Somehow we seem to have lost the fact that the spiritual deliverance from our bondage to sin, that Jesus provided on the Cross simply hasn't happened in a lot of people that profess to know him.

It is easy to see sin and point it out in other peoples lives while totally ignoring our own. Spurgeon had a good devotional the other day on light and darkness in a saved sinner. If the light is really there to begin with, just a seed, then the progression to more light and less darkness has to happen, will happen. No matter what sin/darkness it just has to decrease as righteousness increases.

Tit 2:14 Who gave Himself on our behalf that He might redeem us (purchase our freedom) from all iniquity and purify for Himself a people [to be peculiarly His own, people who are] eager and enthusiastic about [living a life that is good and filled with] beneficial deeds. [Deut. 14:2; Ps. 130:8; Ezek. 37:23.]

1Pe 2:9 But you are a chosen race, a royal priesthood, a dedicated nation, [God's] own purchased, special people, that you may set forth the wonderful deeds and display the virtues and perfections of Him Who called you out of darkness into His marvelous light. [Exod. 19:5, 6.]

We as Christians are to be light, salt, seperate, different. Unfortunatley, there has been a lot of teaching that we can be the same, worldly creatures as those around us and in the world manifesting no change or difference and yet call ourselves Christians.

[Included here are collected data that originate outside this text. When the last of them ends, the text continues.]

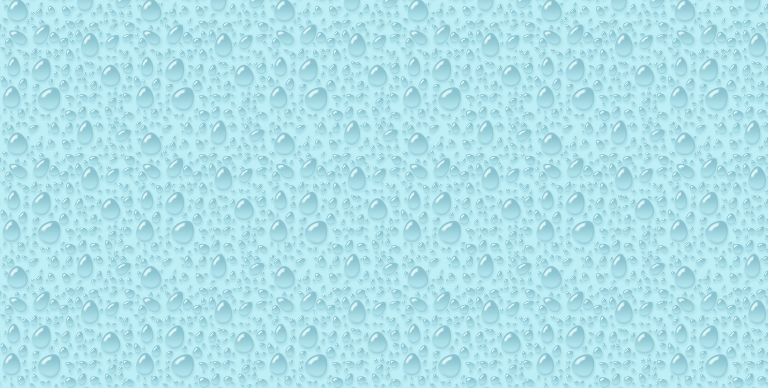
A Shadertoy shader for this texture:

```glsl
// Draws a repeating sheet of pale blue water drops in three packed sizes.

// Layout, in tile units (one tile repeats in both directions)
const float TILE_HEIGHT = 0.344;                  // tile size over canvas height
const vec3 CELLS = vec3(4.0, 9.0, 18.0);          // grid cells per tile, per layer
const vec3 MIN_RADIUS = vec3(0.060, 0.029, 0.014);
const vec3 MAX_RADIUS = vec3(0.092, 0.046, 0.024);
const vec3 PRESENCE = vec3(0.58, 0.95, 0.95);     // share of cells holding a drop
const float JITTER = 0.5;
const float GAP = 0.006;
const float SMALLEST_FIT = 0.5;                   // drops squeezed below this vanish
const float MAX_TILT = 1.15;
const float EGG = 0.24;

// Light and colour
const float SOFTNESS = 0.010;
const vec2 LIGHT_DIR = vec2(-0.62, 0.78);
const vec2 SHADOW_OFFSET = vec2(0.006, -0.010);
const vec3 SHEET = vec3(0.745, 0.935, 0.965);
const vec3 SHADOW = vec3(0.66, 0.865, 0.90);
const vec3 BODY_TOP = vec3(0.54, 0.765, 0.81);
const vec3 BODY_BOTTOM = vec3(0.70, 0.90, 0.935);
const vec3 RIM = vec3(0.53, 0.76, 0.81);
const vec3 GLINT = vec3(0.92, 0.99, 1.0);

struct Drop { vec2 center; vec2 axes; float tilt; };

float hash(vec2 p) {
    return fract(sin(dot(p, vec2(127.1, 311.7))) * 43758.5453);
}

vec2 rotate(vec2 v, float angle) {
    float c = cos(angle), s = sin(angle);
    return vec2(c * v.x + s * v.y, c * v.y - s * v.x);
}

// Random drop of a grid cell; the cell index wraps so that tiles repeat
Drop makeDrop(vec2 cell, int layer) {
    float n = CELLS[layer];
    vec2 id = mod(cell, n) + 37.0 * float(layer) + 3.0;
    vec2 shift = vec2(hash(id), hash(id + 11.3)) - 0.5;
    float radius = mix(MIN_RADIUS[layer], MAX_RADIUS[layer], hash(id + 23.7));
    radius *= step(hash(id + 31.9), PRESENCE[layer]);
    float aspect = mix(0.55, 0.90, hash(id + 47.1));
    float tilt = (hash(id + 59.3) * 2.0 - 1.0) * MAX_TILT;
    return Drop((cell + 0.5 + shift * JITTER) / n, radius * vec2(aspect, 1.0), tilt);
}

// Position in the drop, scaled so that its egg-shaped outline has length 1
vec2 eggSpace(vec2 p, Drop drop) {
    vec2 e = rotate(p - drop.center, drop.tilt) / drop.axes;
    e.x /= 1.0 - EGG * clamp(e.y, -1.0, 1.0);
    return e;
}

float dropDistance(vec2 p, Drop drop) {
    return (length(eggSpace(p, drop)) - 1.0) * drop.axes.x;
}

// Shrinks a drop to the free room around it, or removes it
Drop fitInto(Drop drop, float room) {
    float fit = min((room - GAP) / max(drop.axes.y, 0.001), 1.0);
    drop.axes *= fit < SMALLEST_FIT ? 0.0 : fit;
    return drop;
}

float roomToLarge(vec2 p) {
    float room = 1.0;
    vec2 home = floor(p * CELLS[0]);
    for (int k = 0; k < 9; k++) {
        Drop drop = makeDrop(home + vec2(k % 3 - 1, k / 3 - 1), 0);
        if (drop.axes.y > 0.0) room = min(room, dropDistance(p, drop));
    }
    return room;
}

float roomToMedium(vec2 p) {
    float room = 1.0;
    vec2 home = floor(p * CELLS[1]);
    for (int k = 0; k < 9; k++) {
        Drop drop = makeDrop(home + vec2(k % 3 - 1, k / 3 - 1), 1);
        if (length(p - drop.center) > MAX_RADIUS[1] + MAX_RADIUS[2] + GAP) continue;
        drop = fitInto(drop, roomToLarge(drop.center));
        if (drop.axes.y > 0.0) room = min(room, dropDistance(p, drop));
    }
    return room;
}

// Soft shadow, graded body, dark lower rim and a glint facing the light
vec3 paintDrop(vec3 color, vec2 p, Drop drop, float blur) {
    float shade = smoothstep(0.016, -0.004, dropDistance(p - SHADOW_OFFSET, drop));
    color = mix(color, min(color, SHADOW), 0.6 * shade);

    vec2 e = eggSpace(p, drop);
    float r = length(e);
    float facing = dot(e / max(r, 0.001), normalize(rotate(LIGHT_DIR, drop.tilt)));
    float height = 0.5 + 0.5 * (p.y - drop.center.y) / drop.axes.y;
    vec3 body = mix(BODY_BOTTOM, BODY_TOP, smoothstep(0.05, 0.85, height));
    body = mix(body, RIM, 0.65 * smoothstep(0.72, 1.0, r) * smoothstep(0.3, -0.7, facing));
    float arc = smoothstep(0.26, 0.06, abs(r - 0.66)) * smoothstep(0.62, 0.92, facing);
    body = mix(body, GLINT, 0.85 * arc);

    float cover = smoothstep(0.5 * blur, -0.5 * blur, (r - 1.0) * drop.axes.x);
    return mix(color, body, cover);
}

void mainImage(out vec4 fragColor, in vec2 fragCoord) {
    vec2 p = fragCoord / (iResolution.y * TILE_HEIGHT);
    float blur = max(SOFTNESS, 1.0 / (iResolution.y * TILE_HEIGHT));
    vec3 color = SHEET;
    for (int layer = 2; layer >= 0; layer--) {
        vec2 home = floor(p * CELLS[layer]);
        for (int k = 0; k < 9; k++) {
            Drop drop = makeDrop(home + vec2(k % 3 - 1, k / 3 - 1), layer);
            if (length(p - drop.center) > drop.axes.y * 1.2 + 0.03) continue;
            if (layer > 0) drop = fitInto(drop, roomToLarge(drop.center));
            if (layer > 1) drop = fitInto(drop, roomToMedium(drop.center));
            if (drop.axes.y > 0.0) color = paintDrop(color, p, drop, blur);
        }
    }
    fragColor = vec4(color, 1.0);
}
```
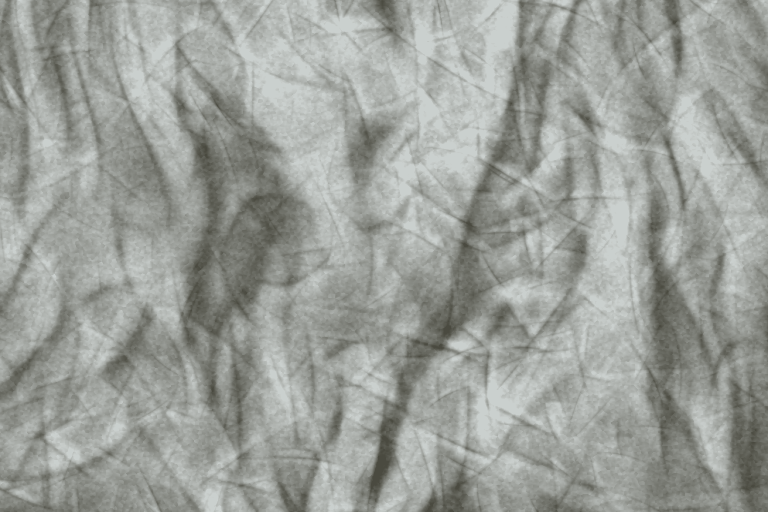
Write a WebGL 1 fragment shader that draws this texture.

```glsl
precision highp float;
uniform vec2 u_resolution;

const vec3 SHADOW = vec3(0.29, 0.29, 0.25);
const vec3 LIGHT = vec3(0.77, 0.79, 0.78);

vec3 hash3(vec2 cell, float seed) {
  vec3 k = vec3(dot(cell, vec2(127.1, 311.7)),
                dot(cell, vec2(269.5, 183.3)),
                dot(cell, vec2(419.2, 371.9)));
  return fract(sin(k + seed * 17.3) * 43758.5453);
}

vec2 rotate(vec2 p, float angle) {
  float c = cos(angle), s = sin(angle);
  return vec2(c * p.x - s * p.y, s * p.x + c * p.y);
}

// Layered sines that make straight lines wander.
vec2 sway(vec2 p, float amount) {
  vec2 a = sin(p.yx * vec2(7.0, 5.3) + vec2(0.6, 2.1));
  vec2 b = sin(p.yx * vec2(17.0, 13.0) + p * 7.0 + vec2(3.7, 1.2));
  return p + amount * (a + 0.55 * b);
}

// Cellular noise whose flat cells blend over soft borders; range -0.5 to 0.5.
float facets(vec2 p, float sharpness, float seed) {
  vec2 base = floor(p);
  float sum = 0.0, total = 0.0001;
  for (int j = -1; j <= 1; j++) {
    for (int i = -1; i <= 1; i++) {
      vec2 cell = base + vec2(float(i), float(j));
      vec3 h = hash3(cell, seed);
      vec2 d = p - cell - h.xy;
      float weight = exp(-sharpness * dot(d, d));
      float tilt = dot(d, rotate(vec2(0.5, 0.0), h.z * 40.0));
      sum += weight * (h.z - 0.5 + tilt);
      total += weight;
    }
  }
  return sum / total;
}

// Scattered tapered ridges: a broad lit flank and a narrow shaded one.
float ridges(vec2 p, float width, float spread, float bend, float seed) {
  vec2 base = floor(p);
  float sum = 0.0;
  for (int j = -1; j <= 1; j++) {
    for (int i = -1; i <= 1; i++) {
      vec2 cell = base + vec2(float(i), float(j));
      vec3 h = hash3(cell, seed);
      vec3 g = hash3(cell, seed + 5.0);
      vec2 d = rotate(p - cell - h.xy, (h.z - 0.5) * spread);
      d.x += bend * (g.x - 0.5) * d.y * d.y;
      float side = g.y < 0.6 ? 1.0 : -1.0;
      float across = d.x * side;
      float flank = across > 0.0 ? 0.55 : 1.25;
      float v = across / (width * flank * (0.6 + 0.7 * g.z));
      float taper = 1.0 - smoothstep(0.15, 0.95, abs(d.y));
      sum -= taper * (0.5 + h.z) * v * exp(-v * v);
    }
  }
  return sum;
}

// Folds lean one way at the left, the other in the middle, then back.
vec2 drape(vec2 p) {
  float lean = -0.03 - 0.27 * cos((p.x - 0.36) * 6.0);
  vec2 q = sway(p, 0.022);
  q.x -= lean * (p.y - 0.5);
  return q;
}

// Large folds and the smaller ones that branch between them.
float folds(vec2 p) {
  vec2 q = drape(p);
  float tone = 0.42 * facets(q * vec2(3.9, 2.6), 6.0, 1.0);
  tone += 0.72 * ridges(q * vec2(4.4, 2.0), 0.24, 1.5, 1.0, 2.0);
  tone += 0.62 * ridges(q * vec2(6.8, 3.7), 0.20, 1.9, 1.2, 3.0);
  tone += 0.42 * ridges(q * vec2(9.0, 5.6), 0.17, 2.8, 1.2, 12.0);
  return tone;
}

// Pressed-in facets and thin straight creases, stronger in patches.
float wrinkles(vec2 p) {
  vec2 r = sway(p, 0.010);
  float patches = 0.85 + 0.9 * facets(p * 2.6, 6.0, 4.0);
  float tone = 0.26 * facets(r * vec2(10.0, 7.0), 18.0, 6.0);
  tone += 0.22 * facets(r * vec2(23.0, 17.0), 16.0, 7.0);
  tone += 0.36 * ridges(r * 4.8, 0.060, 6.28, 0.5, 8.0);
  tone += 0.36 * ridges(r * 8.5 + 3.0, 0.075, 6.28, 0.4, 9.0);
  tone += 0.26 * ridges(r * 15.0 + 7.0, 0.10, 6.28, 0.4, 13.0);
  return patches * tone;
}

float weave(vec2 p) {
  return 0.15 * facets(p * vec2(150.0, 170.0), 8.0, 10.0)
       + 0.08 * facets(p * vec2(60.0, 75.0), 7.0, 11.0);
}

void main() {
  vec2 p = gl_FragCoord.xy / u_resolution.y;
  vec2 offCentre = gl_FragCoord.xy / u_resolution - vec2(0.45, 0.58);

  float s = 1.9 * (folds(p) + 0.11 - 0.34 * dot(offCentre, offCentre));
  float tone = 0.5 + 0.5 * s / sqrt(1.0 + s * s);
  tone += 0.85 * wrinkles(p) + weave(p);
  gl_FragColor = vec4(mix(SHADOW, LIGHT, clamp(tone, 0.0, 1.05)), 1.0);
}
```
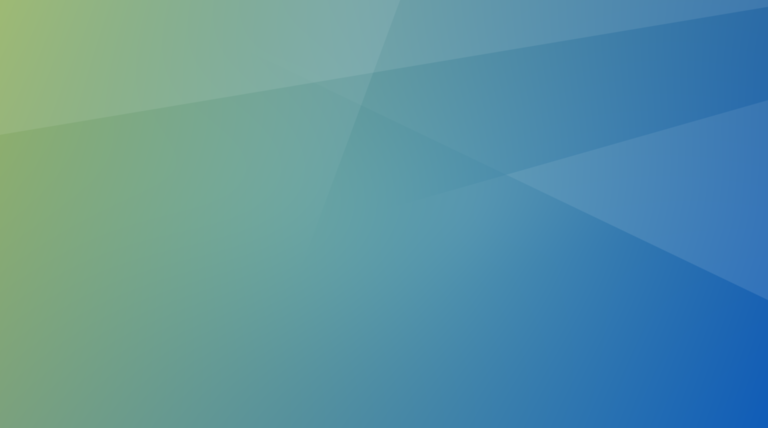
Give the GLSL for this background, as a WebGL 1 fragment shader.

```glsl
precision highp float;

uniform vec2 u_resolution;

// Base gradient: three stops along the top and three along the bottom
const vec3 TOP_LEFT = vec3(0.58, 0.70, 0.40);
const vec3 TOP_MID = vec3(0.36, 0.58, 0.60);
const vec3 TOP_RIGHT = vec3(0.17, 0.42, 0.65);
const vec3 BOTTOM_LEFT = vec3(0.48, 0.63, 0.49);
const vec3 BOTTOM_MID = vec3(0.28, 0.53, 0.64);
const vec3 BOTTOM_RIGHT = vec3(0.06, 0.36, 0.72);

// Soft central glow
const vec3 GLOW_COLOR = vec3(0.05, 0.06, 0.04);
const vec2 GLOW_CENTER = vec2(0.48, 0.48);
const float GLOW_RADIUS = 0.45;

// Ends of the pane edges, as fractions of the canvas
const vec2 ROOF_A = vec2(0.0, 0.685);
const vec2 ROOF_B = vec2(1.0, 0.984);
const vec2 STEEP_A = vec2(0.391, 0.37);
const vec2 STEEP_B = vec2(0.521, 1.0);
const vec2 FALL_A = vec2(0.326, 0.878);
const vec2 FALL_B = vec2(1.0, 0.299);
const vec2 RISE_A = vec2(0.521, 0.521);
const vec2 RISE_B = vec2(1.0, 0.766);

// Pane opacities
const float ROOF_LIGHT = 0.09;
const float STEEP_LIGHT = 0.07;
const float FALL_LIGHT = 0.03;
const float WEDGE_LIGHT = 0.08;
const float RISE_LIGHT = 0.04;

// Signed distance in canvas heights, positive to the left of a -> b
float lineSide(vec2 uv, vec2 a, vec2 b) {
  vec2 scale = vec2(u_resolution.x / u_resolution.y, 1.0);
  vec2 dir = normalize((b - a) * scale);
  return dot((uv - a) * scale, vec2(-dir.y, dir.x));
}

float cover(float dist) {
  float blur = 1.0 / u_resolution.y;
  return smoothstep(-blur, blur, dist);
}

// Quadratic curve through three evenly spaced colours
vec3 threeStops(vec3 a, vec3 b, vec3 c, float t) {
  return mix(a, c, t) + 4.0 * t * (1.0 - t) * (b - 0.5 * (a + c));
}

void main() {
  vec2 uv = gl_FragCoord.xy / u_resolution;

  // Background
  vec3 color = threeStops(
    mix(BOTTOM_LEFT, TOP_LEFT, uv.y),
    mix(BOTTOM_MID, TOP_MID, uv.y),
    mix(BOTTOM_RIGHT, TOP_RIGHT, uv.y), uv.x);
  vec2 offset = (uv - GLOW_CENTER) / GLOW_RADIUS;
  color += GLOW_COLOR * exp(-2.0 * dot(offset, offset));

  // Edge distances
  float roof = lineSide(uv, ROOF_A, ROOF_B);
  float steep = lineSide(uv, STEEP_A, STEEP_B);
  float fall = lineSide(uv, FALL_A, FALL_B);
  float rise = -lineSide(uv, RISE_A, RISE_B);

  // Translucent panes, fading away from their edges
  float steepFade = smoothstep(0.33, 0.85, uv.y) * (1.0 - smoothstep(0.0, 0.65, steep));
  float fallFade = smoothstep(0.30, 0.48, uv.x) * (1.0 - smoothstep(0.1, 0.6, fall));
  float riseFade = smoothstep(0.46, 0.64, uv.x) * (1.0 - smoothstep(0.0, 0.25, rise));
  float above = cover(fall);
  float below = cover(rise);

  color = mix(color, vec3(1.0), ROOF_LIGHT * cover(roof));
  color = mix(color, vec3(1.0), STEEP_LIGHT * cover(steep) * steepFade);
  color = mix(color, vec3(1.0), FALL_LIGHT * above * fallFade);
  color = mix(color, vec3(1.0), below * mix(RISE_LIGHT * riseFade, WEDGE_LIGHT, above)
    * smoothstep(0.46, 0.62, uv.x));

  gl_FragColor = vec4(color, 1.0);
}
```
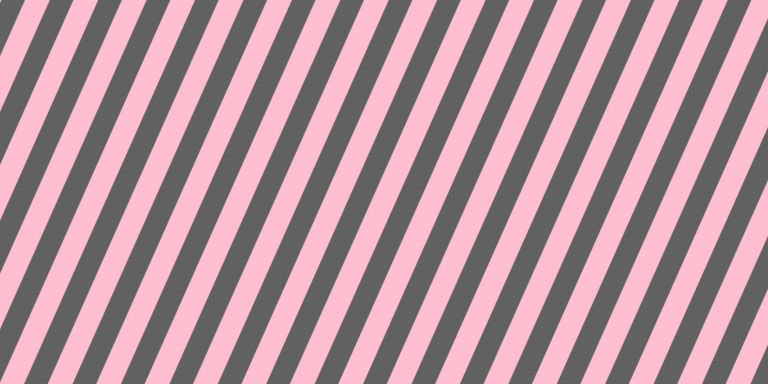
Reproduce this pattern procedurally as a Shadertoy shader.

```glsl
// Even diagonal stripes of pink and charcoal, leaning to the right.

// Lengths are in canvas heights.
const vec3 PINK = vec3(1.0, 0.75, 0.82);
const vec3 CHARCOAL = vec3(0.38);
const float LEAN = radians(24.0);             // tilt away from vertical
const float PERIOD = 0.1152;                  // spacing across the stripes
const float PINK_SHARE = 0.512;               // pink part of each period
const vec2 STRIPE_ANCHOR = vec2(0.0974, 1.0); // point on a pink centre line
const float EDGE_PIXELS = 1.4;                // width of the smoothed edge

// Signed distance to the nearest pink stripe, negative inside.
float stripeDistance(vec2 p) {
    vec2 normal = vec2(cos(LEAN), -sin(LEAN));
    float across = dot(p - STRIPE_ANCHOR, normal) / PERIOD;
    float fromCentre = abs(fract(across + 0.5) - 0.5);
    return (fromCentre - 0.5 * PINK_SHARE) * PERIOD;
}

void mainImage(out vec4 fragColor, in vec2 fragCoord) {
    vec2 p = fragCoord / iResolution.y;
    float edge = EDGE_PIXELS / iResolution.y;

    // Linear coverage across the edge
    float coverage = clamp(0.5 - stripeDistance(p) / edge, 0.0, 1.0);
    fragColor = vec4(mix(CHARCOAL, PINK, coverage), 1.0);
}
```
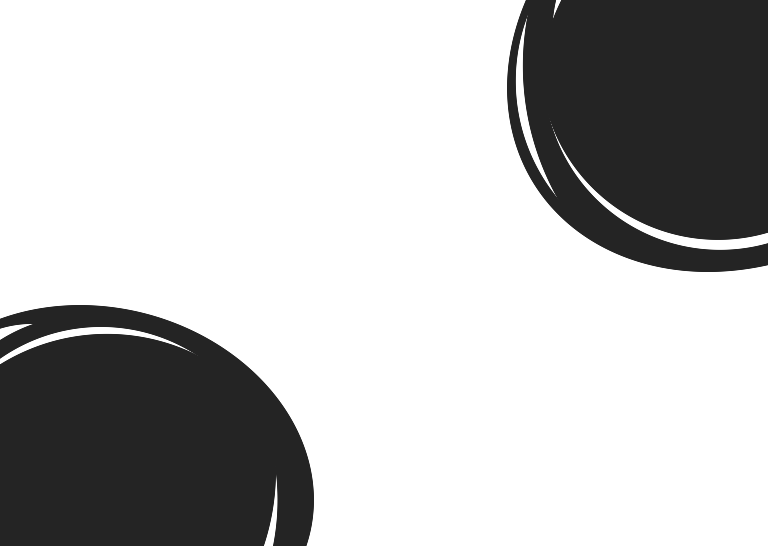
Give the GLSL for this background, as a Shadertoy shader.

```glsl
// Two dark tilted ovals in opposite corners, cut by thin white crescents, on white.
#define PAPER vec3(1.0)
#define INK vec3(0.14)
#define EDGE_PIXELS 1.0

// Approximate signed distance to an oval with half extents and a diagonal skew.
float oval(vec2 p, vec2 center, vec2 extent, float skew) {
    vec2 q = (p - center) / extent;
    float level = dot(q, q) - 2.0 * skew * q.x * q.y - (1.0 - skew * skew);
    vec2 slope = 2.0 * (q - skew * q.yx) / extent;
    return level / max(length(slope), 0.001);
}

float circle(vec2 p, vec3 disc) {
    return length(p - disc.xy) - disc.z;
}

// Part of the outer disc left uncovered by the inner disc; disc = (x, y, radius).
float crescent(vec2 p, vec3 outer, vec3 inner) {
    return max(circle(p, outer), -circle(p, inner));
}

float coverage(float dist) {
    float halfEdge = 0.5 * EDGE_PIXELS / iResolution.y;
    return 1.0 - smoothstep(-halfEdge, halfEdge, dist);
}

// Lower left oval with three highlights.
float lowerBlob(vec2 p) {
    float body = oval(p, vec2(0.1855, 0.1167), vec2(0.3896, 0.3247), -0.1);
    float topArc = crescent(p, vec3(0.1850, 0.0788, 0.3223), vec3(0.1960, 0.0168, 0.3718));
    float cornerArc = crescent(p, vec3(0.0586, 0.2070, 0.1996), vec3(0.1571, 0.1300, 0.2930));
    float sideArc = crescent(p, vec3(0.0778, 0.0842, 0.4304), vec3(0.0751, 0.1364, 0.4304));
    return max(body, -min(topArc, min(cornerArc, sideArc)));
}

// Upper right oval with three highlights.
float upperBlob(vec2 p) {
    float body = oval(p, vec2(1.3773, 0.9128), vec2(0.4487, 0.4110), 0.18);
    float sideArc = crescent(p, vec3(1.2828, 0.8516, 0.3381), vec3(1.4549, 0.8795, 0.4974));
    float bottomArc = crescent(p, vec3(1.3187, 0.8645, 0.3220), vec3(1.3150, 0.8864, 0.3258));
    float sliver = crescent(p, vec3(1.2864, 0.9385, 0.2747), vec3(1.3549, 0.8348, 0.3663));
    return max(body, -min(sideArc, min(bottomArc, sliver)));
}

void mainImage(out vec4 fragColor, in vec2 fragCoord) {
    // Canvas height is one unit.
    vec2 p = fragCoord / iResolution.y;
    float ink = coverage(min(lowerBlob(p), upperBlob(p)));
    fragColor = vec4(mix(PAPER, INK, ink), 1.0);
}
```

I have been reading through Ezra and Nehemiah and in Nehemiah 13:7-8 his indignation at Tobiah. Do you think at some point we need the same zeal and dedication to Christ they had to God? We seem to be over run by Tobiahs these days.

I know we have to be careful where we draw the line and we need to seek balance. You did an exceedingly good job of that with your counsel to this young man. But you didn't water down your salt, you didn't conform to his worldly view and you kept contending for your faith, all in the spirit of love.

Paul Burleson said...

Bryan, Steve, Scott, Jason, ezekiel,

Sorry guys for the delay in responding. My plate has been full and will not be cleared off until next Monday.

Thanks for stopping by and commenting. I'll look at your comments again next week and respond if needed.